* **Task statement**: Report every line below that holds the word "flex".

* **Data extract**:

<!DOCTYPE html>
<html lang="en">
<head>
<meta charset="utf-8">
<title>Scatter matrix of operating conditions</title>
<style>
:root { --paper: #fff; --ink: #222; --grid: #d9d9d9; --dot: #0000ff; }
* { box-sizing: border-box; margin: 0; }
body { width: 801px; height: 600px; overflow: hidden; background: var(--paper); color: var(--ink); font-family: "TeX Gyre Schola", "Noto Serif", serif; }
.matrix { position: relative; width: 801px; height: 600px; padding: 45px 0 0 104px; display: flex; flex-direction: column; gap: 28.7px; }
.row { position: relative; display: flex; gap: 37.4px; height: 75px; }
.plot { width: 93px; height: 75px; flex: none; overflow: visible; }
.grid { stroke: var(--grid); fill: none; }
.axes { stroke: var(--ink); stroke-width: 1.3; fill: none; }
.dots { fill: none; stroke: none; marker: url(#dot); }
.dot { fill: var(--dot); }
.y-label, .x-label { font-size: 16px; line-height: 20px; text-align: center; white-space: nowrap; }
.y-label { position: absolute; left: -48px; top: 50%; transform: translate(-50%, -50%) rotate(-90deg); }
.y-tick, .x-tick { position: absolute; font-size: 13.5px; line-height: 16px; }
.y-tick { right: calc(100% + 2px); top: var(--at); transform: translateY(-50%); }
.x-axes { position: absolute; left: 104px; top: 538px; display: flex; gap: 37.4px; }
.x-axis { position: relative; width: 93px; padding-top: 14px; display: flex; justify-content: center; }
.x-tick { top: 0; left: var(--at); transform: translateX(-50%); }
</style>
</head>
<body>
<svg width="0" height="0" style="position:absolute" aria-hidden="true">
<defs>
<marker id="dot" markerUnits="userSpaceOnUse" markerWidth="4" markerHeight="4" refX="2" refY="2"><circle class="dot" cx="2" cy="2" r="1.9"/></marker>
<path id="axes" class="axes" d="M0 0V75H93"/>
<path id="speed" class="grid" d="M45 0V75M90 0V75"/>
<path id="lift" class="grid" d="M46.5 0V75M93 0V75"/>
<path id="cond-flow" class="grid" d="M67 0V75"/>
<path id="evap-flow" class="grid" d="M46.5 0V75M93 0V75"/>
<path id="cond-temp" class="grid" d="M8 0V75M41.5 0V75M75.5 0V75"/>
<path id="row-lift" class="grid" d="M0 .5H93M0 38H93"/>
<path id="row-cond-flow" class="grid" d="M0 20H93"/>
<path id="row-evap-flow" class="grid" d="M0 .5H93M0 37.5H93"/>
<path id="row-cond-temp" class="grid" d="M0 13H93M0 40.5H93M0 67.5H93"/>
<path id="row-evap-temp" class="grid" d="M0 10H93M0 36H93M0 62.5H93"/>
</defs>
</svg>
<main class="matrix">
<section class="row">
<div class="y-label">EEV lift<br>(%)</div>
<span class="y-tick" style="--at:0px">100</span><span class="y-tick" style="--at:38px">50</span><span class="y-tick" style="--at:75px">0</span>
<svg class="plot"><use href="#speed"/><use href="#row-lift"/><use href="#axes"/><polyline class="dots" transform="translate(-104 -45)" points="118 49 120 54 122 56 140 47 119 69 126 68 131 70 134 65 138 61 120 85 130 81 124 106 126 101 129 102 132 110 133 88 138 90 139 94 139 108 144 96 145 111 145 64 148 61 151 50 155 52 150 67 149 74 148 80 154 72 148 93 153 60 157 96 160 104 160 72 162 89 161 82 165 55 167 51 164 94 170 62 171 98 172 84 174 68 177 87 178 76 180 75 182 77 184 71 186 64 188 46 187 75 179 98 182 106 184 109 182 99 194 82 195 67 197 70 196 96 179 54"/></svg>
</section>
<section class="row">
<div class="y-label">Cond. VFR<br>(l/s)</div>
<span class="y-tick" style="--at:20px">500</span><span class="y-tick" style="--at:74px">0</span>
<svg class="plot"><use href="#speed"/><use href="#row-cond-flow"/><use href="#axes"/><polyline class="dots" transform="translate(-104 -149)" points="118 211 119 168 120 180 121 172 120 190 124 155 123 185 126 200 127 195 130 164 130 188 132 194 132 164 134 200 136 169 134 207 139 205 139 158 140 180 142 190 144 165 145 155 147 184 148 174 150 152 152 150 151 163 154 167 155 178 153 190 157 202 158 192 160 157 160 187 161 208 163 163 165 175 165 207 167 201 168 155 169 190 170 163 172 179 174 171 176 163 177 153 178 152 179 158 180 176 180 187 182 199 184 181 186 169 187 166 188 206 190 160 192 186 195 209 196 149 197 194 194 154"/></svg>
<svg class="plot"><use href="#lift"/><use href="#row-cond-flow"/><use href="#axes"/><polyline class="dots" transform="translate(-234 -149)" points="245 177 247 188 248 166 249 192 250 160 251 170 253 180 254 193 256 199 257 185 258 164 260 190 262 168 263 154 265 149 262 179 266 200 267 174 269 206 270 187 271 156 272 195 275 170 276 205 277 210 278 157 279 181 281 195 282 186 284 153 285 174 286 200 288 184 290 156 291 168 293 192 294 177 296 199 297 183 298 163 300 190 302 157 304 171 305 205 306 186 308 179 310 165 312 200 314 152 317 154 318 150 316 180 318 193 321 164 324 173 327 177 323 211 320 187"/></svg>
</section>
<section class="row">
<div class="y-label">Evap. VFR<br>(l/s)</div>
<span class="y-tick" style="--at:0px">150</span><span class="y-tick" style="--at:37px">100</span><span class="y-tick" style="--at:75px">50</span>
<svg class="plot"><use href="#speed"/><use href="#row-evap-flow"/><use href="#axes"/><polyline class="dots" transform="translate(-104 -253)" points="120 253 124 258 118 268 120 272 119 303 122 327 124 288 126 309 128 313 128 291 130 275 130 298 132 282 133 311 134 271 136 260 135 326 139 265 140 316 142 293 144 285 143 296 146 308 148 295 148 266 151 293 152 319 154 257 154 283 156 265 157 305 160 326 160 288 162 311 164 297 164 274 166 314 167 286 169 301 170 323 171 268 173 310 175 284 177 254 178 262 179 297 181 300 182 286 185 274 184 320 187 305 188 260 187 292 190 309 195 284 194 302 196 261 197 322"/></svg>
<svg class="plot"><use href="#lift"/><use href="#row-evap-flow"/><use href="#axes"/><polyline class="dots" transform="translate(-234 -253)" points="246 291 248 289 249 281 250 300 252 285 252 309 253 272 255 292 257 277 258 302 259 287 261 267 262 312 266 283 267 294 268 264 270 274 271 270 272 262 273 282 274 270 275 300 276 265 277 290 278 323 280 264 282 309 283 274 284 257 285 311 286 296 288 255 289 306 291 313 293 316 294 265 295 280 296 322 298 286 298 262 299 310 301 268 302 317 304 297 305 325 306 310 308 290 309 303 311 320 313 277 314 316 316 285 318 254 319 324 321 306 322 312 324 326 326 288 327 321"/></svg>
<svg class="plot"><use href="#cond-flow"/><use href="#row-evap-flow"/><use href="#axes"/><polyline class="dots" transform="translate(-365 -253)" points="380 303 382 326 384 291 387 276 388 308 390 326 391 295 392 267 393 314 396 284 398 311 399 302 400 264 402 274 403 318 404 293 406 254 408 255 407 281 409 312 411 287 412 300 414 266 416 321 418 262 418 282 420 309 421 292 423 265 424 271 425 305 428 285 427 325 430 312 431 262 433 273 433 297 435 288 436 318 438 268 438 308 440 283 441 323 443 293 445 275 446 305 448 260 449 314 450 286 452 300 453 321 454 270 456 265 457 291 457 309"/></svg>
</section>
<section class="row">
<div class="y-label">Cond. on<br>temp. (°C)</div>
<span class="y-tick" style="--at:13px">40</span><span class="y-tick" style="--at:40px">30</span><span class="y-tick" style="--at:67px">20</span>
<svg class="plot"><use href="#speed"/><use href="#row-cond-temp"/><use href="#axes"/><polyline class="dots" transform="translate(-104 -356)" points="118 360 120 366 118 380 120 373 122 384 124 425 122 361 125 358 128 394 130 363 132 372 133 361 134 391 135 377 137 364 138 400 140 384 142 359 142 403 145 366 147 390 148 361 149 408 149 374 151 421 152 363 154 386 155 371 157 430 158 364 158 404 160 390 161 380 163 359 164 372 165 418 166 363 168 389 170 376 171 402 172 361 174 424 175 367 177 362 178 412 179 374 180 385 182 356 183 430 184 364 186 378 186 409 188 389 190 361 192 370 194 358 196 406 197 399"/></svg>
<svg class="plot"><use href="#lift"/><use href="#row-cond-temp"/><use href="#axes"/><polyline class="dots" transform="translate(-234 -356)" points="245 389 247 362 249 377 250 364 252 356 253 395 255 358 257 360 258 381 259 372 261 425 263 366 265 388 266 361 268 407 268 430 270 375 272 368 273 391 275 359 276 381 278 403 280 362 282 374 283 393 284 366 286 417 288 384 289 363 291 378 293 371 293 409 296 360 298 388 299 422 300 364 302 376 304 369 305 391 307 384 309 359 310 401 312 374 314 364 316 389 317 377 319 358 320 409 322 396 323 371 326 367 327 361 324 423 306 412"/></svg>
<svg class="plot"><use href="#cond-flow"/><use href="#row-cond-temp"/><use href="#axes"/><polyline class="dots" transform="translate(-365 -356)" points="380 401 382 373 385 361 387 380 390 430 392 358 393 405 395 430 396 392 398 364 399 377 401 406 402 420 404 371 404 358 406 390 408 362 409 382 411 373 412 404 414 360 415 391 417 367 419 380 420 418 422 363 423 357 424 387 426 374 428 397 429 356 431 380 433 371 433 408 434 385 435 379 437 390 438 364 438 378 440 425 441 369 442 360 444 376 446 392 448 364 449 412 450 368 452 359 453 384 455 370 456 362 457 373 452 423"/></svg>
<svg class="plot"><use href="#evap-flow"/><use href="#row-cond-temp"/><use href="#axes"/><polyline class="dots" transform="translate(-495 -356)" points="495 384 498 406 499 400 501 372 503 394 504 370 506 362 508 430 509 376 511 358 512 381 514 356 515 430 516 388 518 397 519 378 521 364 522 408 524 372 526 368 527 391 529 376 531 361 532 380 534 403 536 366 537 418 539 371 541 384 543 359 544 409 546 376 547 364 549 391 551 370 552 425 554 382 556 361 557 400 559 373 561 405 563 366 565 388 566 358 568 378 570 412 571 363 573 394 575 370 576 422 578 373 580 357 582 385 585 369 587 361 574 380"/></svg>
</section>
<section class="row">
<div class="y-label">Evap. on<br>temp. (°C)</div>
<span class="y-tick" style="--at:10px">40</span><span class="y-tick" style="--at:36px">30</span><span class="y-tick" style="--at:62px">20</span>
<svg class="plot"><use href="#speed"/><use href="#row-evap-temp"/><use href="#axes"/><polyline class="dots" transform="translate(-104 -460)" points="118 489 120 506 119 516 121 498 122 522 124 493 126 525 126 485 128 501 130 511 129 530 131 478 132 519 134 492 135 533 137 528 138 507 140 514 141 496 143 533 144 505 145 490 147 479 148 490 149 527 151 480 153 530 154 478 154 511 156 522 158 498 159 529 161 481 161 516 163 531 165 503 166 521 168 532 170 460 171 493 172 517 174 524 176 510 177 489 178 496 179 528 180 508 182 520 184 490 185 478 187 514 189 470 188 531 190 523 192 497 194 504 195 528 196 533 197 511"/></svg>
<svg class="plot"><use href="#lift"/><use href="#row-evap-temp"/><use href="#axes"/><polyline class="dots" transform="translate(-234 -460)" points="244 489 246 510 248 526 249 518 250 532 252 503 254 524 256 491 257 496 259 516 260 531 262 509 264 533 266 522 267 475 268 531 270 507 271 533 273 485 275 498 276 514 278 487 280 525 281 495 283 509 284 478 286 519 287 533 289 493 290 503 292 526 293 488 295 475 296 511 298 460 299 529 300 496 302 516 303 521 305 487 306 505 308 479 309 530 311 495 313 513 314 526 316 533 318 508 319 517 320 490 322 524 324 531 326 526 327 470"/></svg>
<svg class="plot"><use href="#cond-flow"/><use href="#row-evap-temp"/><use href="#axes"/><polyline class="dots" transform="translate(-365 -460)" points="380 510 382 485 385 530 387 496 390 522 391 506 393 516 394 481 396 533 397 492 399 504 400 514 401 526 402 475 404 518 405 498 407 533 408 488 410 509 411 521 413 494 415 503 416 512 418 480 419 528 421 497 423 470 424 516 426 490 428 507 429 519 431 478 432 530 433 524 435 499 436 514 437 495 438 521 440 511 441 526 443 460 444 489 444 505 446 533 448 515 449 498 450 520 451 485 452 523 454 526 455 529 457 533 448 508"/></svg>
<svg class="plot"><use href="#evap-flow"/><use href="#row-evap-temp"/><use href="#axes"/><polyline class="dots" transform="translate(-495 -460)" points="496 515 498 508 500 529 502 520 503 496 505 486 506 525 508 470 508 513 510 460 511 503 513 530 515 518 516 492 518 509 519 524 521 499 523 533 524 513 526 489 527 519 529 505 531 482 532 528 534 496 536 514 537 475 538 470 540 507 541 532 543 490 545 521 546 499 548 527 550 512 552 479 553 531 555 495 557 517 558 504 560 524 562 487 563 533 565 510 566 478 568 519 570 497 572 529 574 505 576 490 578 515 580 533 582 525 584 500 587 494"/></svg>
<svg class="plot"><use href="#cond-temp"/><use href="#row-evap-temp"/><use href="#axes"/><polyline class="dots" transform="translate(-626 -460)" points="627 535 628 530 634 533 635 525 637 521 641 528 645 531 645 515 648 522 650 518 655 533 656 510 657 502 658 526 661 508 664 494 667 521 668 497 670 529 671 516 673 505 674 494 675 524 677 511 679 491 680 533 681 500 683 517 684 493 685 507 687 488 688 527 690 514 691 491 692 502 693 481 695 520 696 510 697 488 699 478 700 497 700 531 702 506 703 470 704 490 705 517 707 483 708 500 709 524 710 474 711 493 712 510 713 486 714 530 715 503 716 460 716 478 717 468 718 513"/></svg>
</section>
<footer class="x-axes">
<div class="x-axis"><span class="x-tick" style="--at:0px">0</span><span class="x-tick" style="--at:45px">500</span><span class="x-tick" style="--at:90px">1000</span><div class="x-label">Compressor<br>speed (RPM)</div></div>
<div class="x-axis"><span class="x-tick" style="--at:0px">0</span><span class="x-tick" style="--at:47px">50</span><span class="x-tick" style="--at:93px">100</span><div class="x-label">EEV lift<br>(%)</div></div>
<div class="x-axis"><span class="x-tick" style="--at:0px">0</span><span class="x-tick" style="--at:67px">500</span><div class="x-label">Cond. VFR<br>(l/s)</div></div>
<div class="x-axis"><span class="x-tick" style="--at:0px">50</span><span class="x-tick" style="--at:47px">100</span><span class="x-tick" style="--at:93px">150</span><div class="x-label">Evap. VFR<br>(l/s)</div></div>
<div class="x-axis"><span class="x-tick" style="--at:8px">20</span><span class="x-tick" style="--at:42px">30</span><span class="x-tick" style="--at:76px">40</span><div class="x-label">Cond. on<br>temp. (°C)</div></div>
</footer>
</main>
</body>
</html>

* **Exercise answer**:
.matrix { position: relative; width: 801px; height: 600px; padding: 45px 0 0 104px; display: flex; flex-direction: column; gap: 28.7px; }
.row { position: relative; display: flex; gap: 37.4px; height: 75px; }
.plot { width: 93px; height: 75px; flex: none; overflow: visible; }
.x-axes { position: absolute; left: 104px; top: 538px; display: flex; gap: 37.4px; }
.x-axis { position: relative; width: 93px; padding-top: 14px; display: flex; justify-content: center; }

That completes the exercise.